As most people have no doubt heard, a 29 year-old man in Orlando, Florida shot and killed 49 people and wounded 53 others. For a day and a half people have been offering their opinions about the murders, the worst shooting in our history. Was the man insane? Was he filled with hatred for people different than himself? Was he a terrorist dedicated to fomenting terror against his own country? I do not know. It could be a trifecta of reasons, (reasons in his mind). But, there is a thread that runs through these acts of terror and hate crimes that have come to light in the past few years.

The common thread is fear, fear of the “other”, whether it is someone with loyalties or sexual orientations or ethnicities other than themselves or whether it is resentment of the “other”, the common element is fear. This fear results in the use of “overkill” force. We have seen how these fearful individuals have used weapons usually associated with military applications, or they carry multiple weapons. We saw that in Colorado when two resentful boys killed their classmates. And, no one can deny that the murders in Orlando were cowardly acts.
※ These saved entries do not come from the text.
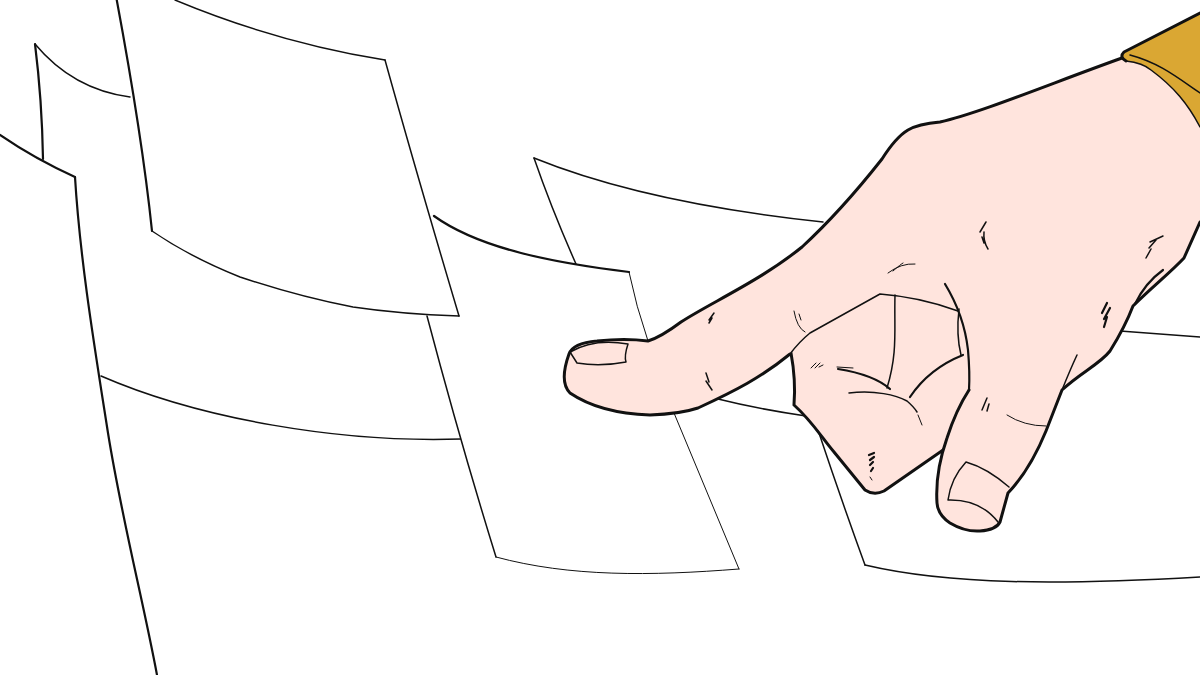
<!DOCTYPE html>
<html lang="en">
<head>
<meta charset="utf-8">
<title>Hand choosing a sheet</title>
<style>
:root {
  --paper: #ffffff;
  --ink: #111111;
  --skin: #ffe4dd;
  --sleeve: #daa733;
}
html, body { margin: 0; height: 100%; overflow: hidden; background: var(--paper); }
.scene { display: block; width: 1200px; height: 675px; }
.line { fill: none; stroke: var(--ink); stroke-linecap: round; stroke-linejoin: round; stroke-width: 1.5; }
.fine { stroke-width: 1; }
.bold { stroke-width: 2.2; }
.heavy { stroke-width: 3; }
.sheet { fill: var(--paper); }
.skin { fill: var(--skin); }
.sleeve { fill: var(--sleeve); }
</style>
</head>
<body>
<svg class="scene" viewBox="0 0 1200 675" role="img" aria-label="A hand with an outstretched finger over scattered blank sheets of paper">
  <g id="sheets">
    <g id="sheet-right">
      <path class="line" d="M823 222Q645 203 534 158"/>
      <path class="line" d="M534 158Q552 210 576 264"/>
      <path class="line" d="M718 399Q758 409 806 416"/>
      <path class="line" d="M1120 331L1200 337"/>
      <path class="line" d="M818 430Q842 502 865 565"/>
      <path class="line" d="M865 565C950 585 1060 585 1200 577"/>
    </g>
    <g id="sheet-left-back">
      <path class="line bold" d="M43 159Q42 100 35 44"/>
      <path class="line" d="M35 44C60 74 92 92 130 97"/>
      <path class="line" d="M101 376C200 419 340 443 461 439"/>
    </g>
    <g id="sheet-left-front">
      <path class="line bold" d="M0 135Q35 159 75 177"/>
      <path class="line bold" d="M75 177C80 260 95 350 108 433C122 520 143 600 157 675"/>
    </g>
    <g id="sheet-middle">
      <path class="sheet" d="M434 216C480 250 560 264 629 272C645 350 690 450 739 569C640 578 570 576 496 557Q461 445 427 316Z"/>
      <path class="line bold" d="M434 216C480 249 555 263 629 272"/>
      <path class="line fine" d="M629 272Q636 306 648 341M674 413L739 569"/>
      <path class="line" d="M427 316Q460 441 496 557"/>
      <path class="line fine" d="M496 557C570 577 650 576 739 569"/>
    </g>
    <g id="sheet-top">
      <path class="sheet" d="M116 -4L175 0C240 28 315 48 385 60L459 316C425 315 390 313 353 307C270 291 206 266 152 231Q138 120 116 -4Z"/>
      <path class="line bold" d="M116 -4Q142 135 152 231"/>
      <path class="line" d="M175 0C235 25 310 48 385 60"/>
      <path class="line" d="M385 60Q417 175 459 316"/>
      <path class="line" d="M152 231Q190 257 240 277Q300 297 353 307Q400 314 459 316"/>
    </g>
  </g>

  <g id="hand">
    <g id="curled-fingers">
      <path class="skin" d="M790 354L800 320L880 290L965 310L985 400L945 448L888 490Q874 497 866 491L834 452Q816 424 794 405Q795 380 790 354Z"/>
      <path class="line heavy" d="M791 353Q796 380 794 405C812 421 822 438 834 452L865 490Q874 496 884 491L946 448"/>
    </g>
    <g id="palm-and-fingers">
      <path class="skin" d="M1122 58C1052 83 980 113 940 122Q918 124 908 130Q896 137 882 159C856 192 828 223 802 247C760 281 710 303 681 322Q661 337 648 341Q625 338 597 341Q573 343 569 354Q559 382 570 393C592 408 622 414 650 415Q680 414 698 408C735 391 762 377 790 354Q799 342 810 333L880 294Q920 297 958 311Q970 345 969 386L947 438Q935 472 937 503Q938 515 950 523Q965 532 980 531Q996 530 1000 522L1008 493Q1030 470 1046 431L1062 390C1080 373 1100 364 1110 351Q1125 327 1133 306C1153 286 1170 273 1184 258L1200 222V120L1150 60Z"/>
      <path class="line heavy" d="M1122 58C1052 83 980 113 940 122Q918 124 908 130Q896 137 882 159C856 192 828 223 802 247C760 281 710 303 681 322Q661 337 648 341Q625 338 597 341Q573 343 569 354Q559 382 570 393C592 408 622 414 650 415Q680 414 698 408C735 391 762 377 790 354"/>
      <path class="line" d="M790 354Q799 342 810 333L880 294Q920 297 958 311"/>
      <path class="line bold" d="M945 284Q964 315 968 350Q970 373 969 390"/>
      <path class="line heavy" d="M969 390Q956 410 947 438Q935 472 937 503Q938 515 950 523Q965 532 980 531Q996 530 1000 522L1008 493Q1030 470 1046 431L1062 390C1080 373 1100 364 1110 351Q1125 327 1133 306C1153 286 1170 273 1184 258L1200 222"/>
    </g>
    <g id="finger-folds">
      <path class="line" d="M895 295C894 330 898 352 887 388"/>
      <path class="line bold" d="M838 369C863 373 881 381 890 389"/>
      <path class="line" d="M849 393C875 390 896 395 907 401Q914 407 917 412"/>
      <path class="line bold" d="M910 397C924 376 943 363 963 355"/>
      <path class="line" d="M959 309Q956 335 961 355"/>
      <path class="line" d="M1062 390Q1070 370 1077 355"/>
      <path class="line bold" d="M1135 304Q1145 283 1163 270"/>
      <path class="line fine" d="M1007 415Q1024 426 1046 426M888 273Q901 263 915 264M893 271Q901 264 903 263"/>
      <path class="line fine" d="M794 311Q797 328 805 332M799 314L801 320"/>
    </g>
    <g id="nails">
      <path class="line" d="M570 352Q594 338 628 344Q624 356 626 362Q600 367 577 363Z"/>
      <path class="line" d="M948 500Q951 478 966 462Q987 468 1009 487M948 500Q980 499 998 522"/>
    </g>
    <g id="knuckle-marks">
      <path class="line" d="M986 222L980 232M984 232Q983 241 988 249M982 237L984 243"/>
      <path class="line" d="M1163 236L1150 242M1156 240L1149 248M1151 249L1146 258"/>
      <path class="line bold" d="M1107 303L1102 313M1110 308L1104 319M1107 317L1104 327"/>
      <path class="line" d="M987 398L982 410M989 404L987 411"/>
      <path class="line" d="M714 313L709 320M712 318L709 323M706 373L709 382M706 381L712 390"/>
      <path class="line fine" d="M811 368L816 363M815 368L820 363M819 367L823 365M837 367L853 368M918 415L922 425"/>
      <path class="line bold" d="M869 455L874 453M870 460L874 457M870 465L873 462M871 471L873 468"/>
      <path class="line fine" d="M870 477L872 480"/>
    </g>
  </g>

  <g id="sleeve">
    <path class="sleeve" d="M1200 13L1122 54Q1120 59 1126 61Q1143 63 1151 70C1174 87 1188 104 1200 127Z"/>
    <path class="line heavy" d="M1200 13L1124 52Q1119 57 1126 61"/>
    <path class="line" d="M1126 61Q1143 63 1151 70C1174 87 1188 104 1200 127"/>
    <path class="line" d="M1130 55C1160 63 1178 78 1200 93"/>
  </g>
</svg>
</body>
</html>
Someone might say that we need to teach tolerance in order to allay the fears of those who might act out of fear to do unspeakable violence. I disagree. In the best case, tolerance is a condescending action; it still connotes thinking that the “other” is a lesser person to be tolerated.

It has t start early in life with exposure to people and situations that are unfamiliar, but filled with promise. What I mean is this; as adults, we can expose the young to a wealth of variety. All of us have gifts and as a society we are greater when we delve deeply into what moves and defines others within and without that society. We are enriched and our fears can never have the chance to grow.

But, it requires all of us to intentionally explore things of which we might be afraid. Fear can melt away when we truly know each other. It is easy to stay limited in the scope of our experiences.  The cost, however,  is too high.

For now, we can certainly pray for an offer succor for those who mourn, but our future consists in this; that we work to grow a fearless society in which the “other” is celebrated and not tolerated.

Grace an peace.


About tpurchasesnj

I am a Presbyterian minister. I am also a former military chaplain. It has always been important to me to examine the impact that religion has on the public sector. That is the purpose of this blog; to explore the ways that religion intersects the market place.
This entry was posted in Uncategorized. Bookmark the permalink.

Leave a Reply

Fill in your details below or click an icon to log in:

WordPress.com Logo

You are commenting using your WordPress.com account. Log Out /  Change )

Google+ photo

You are commenting using your Google+ account. Log Out /  Change )

Twitter picture

You are commenting using your Twitter account. Log Out /  Change )

Facebook photo

You are commenting using your Facebook account. Log Out /  Change )

Connecting to %s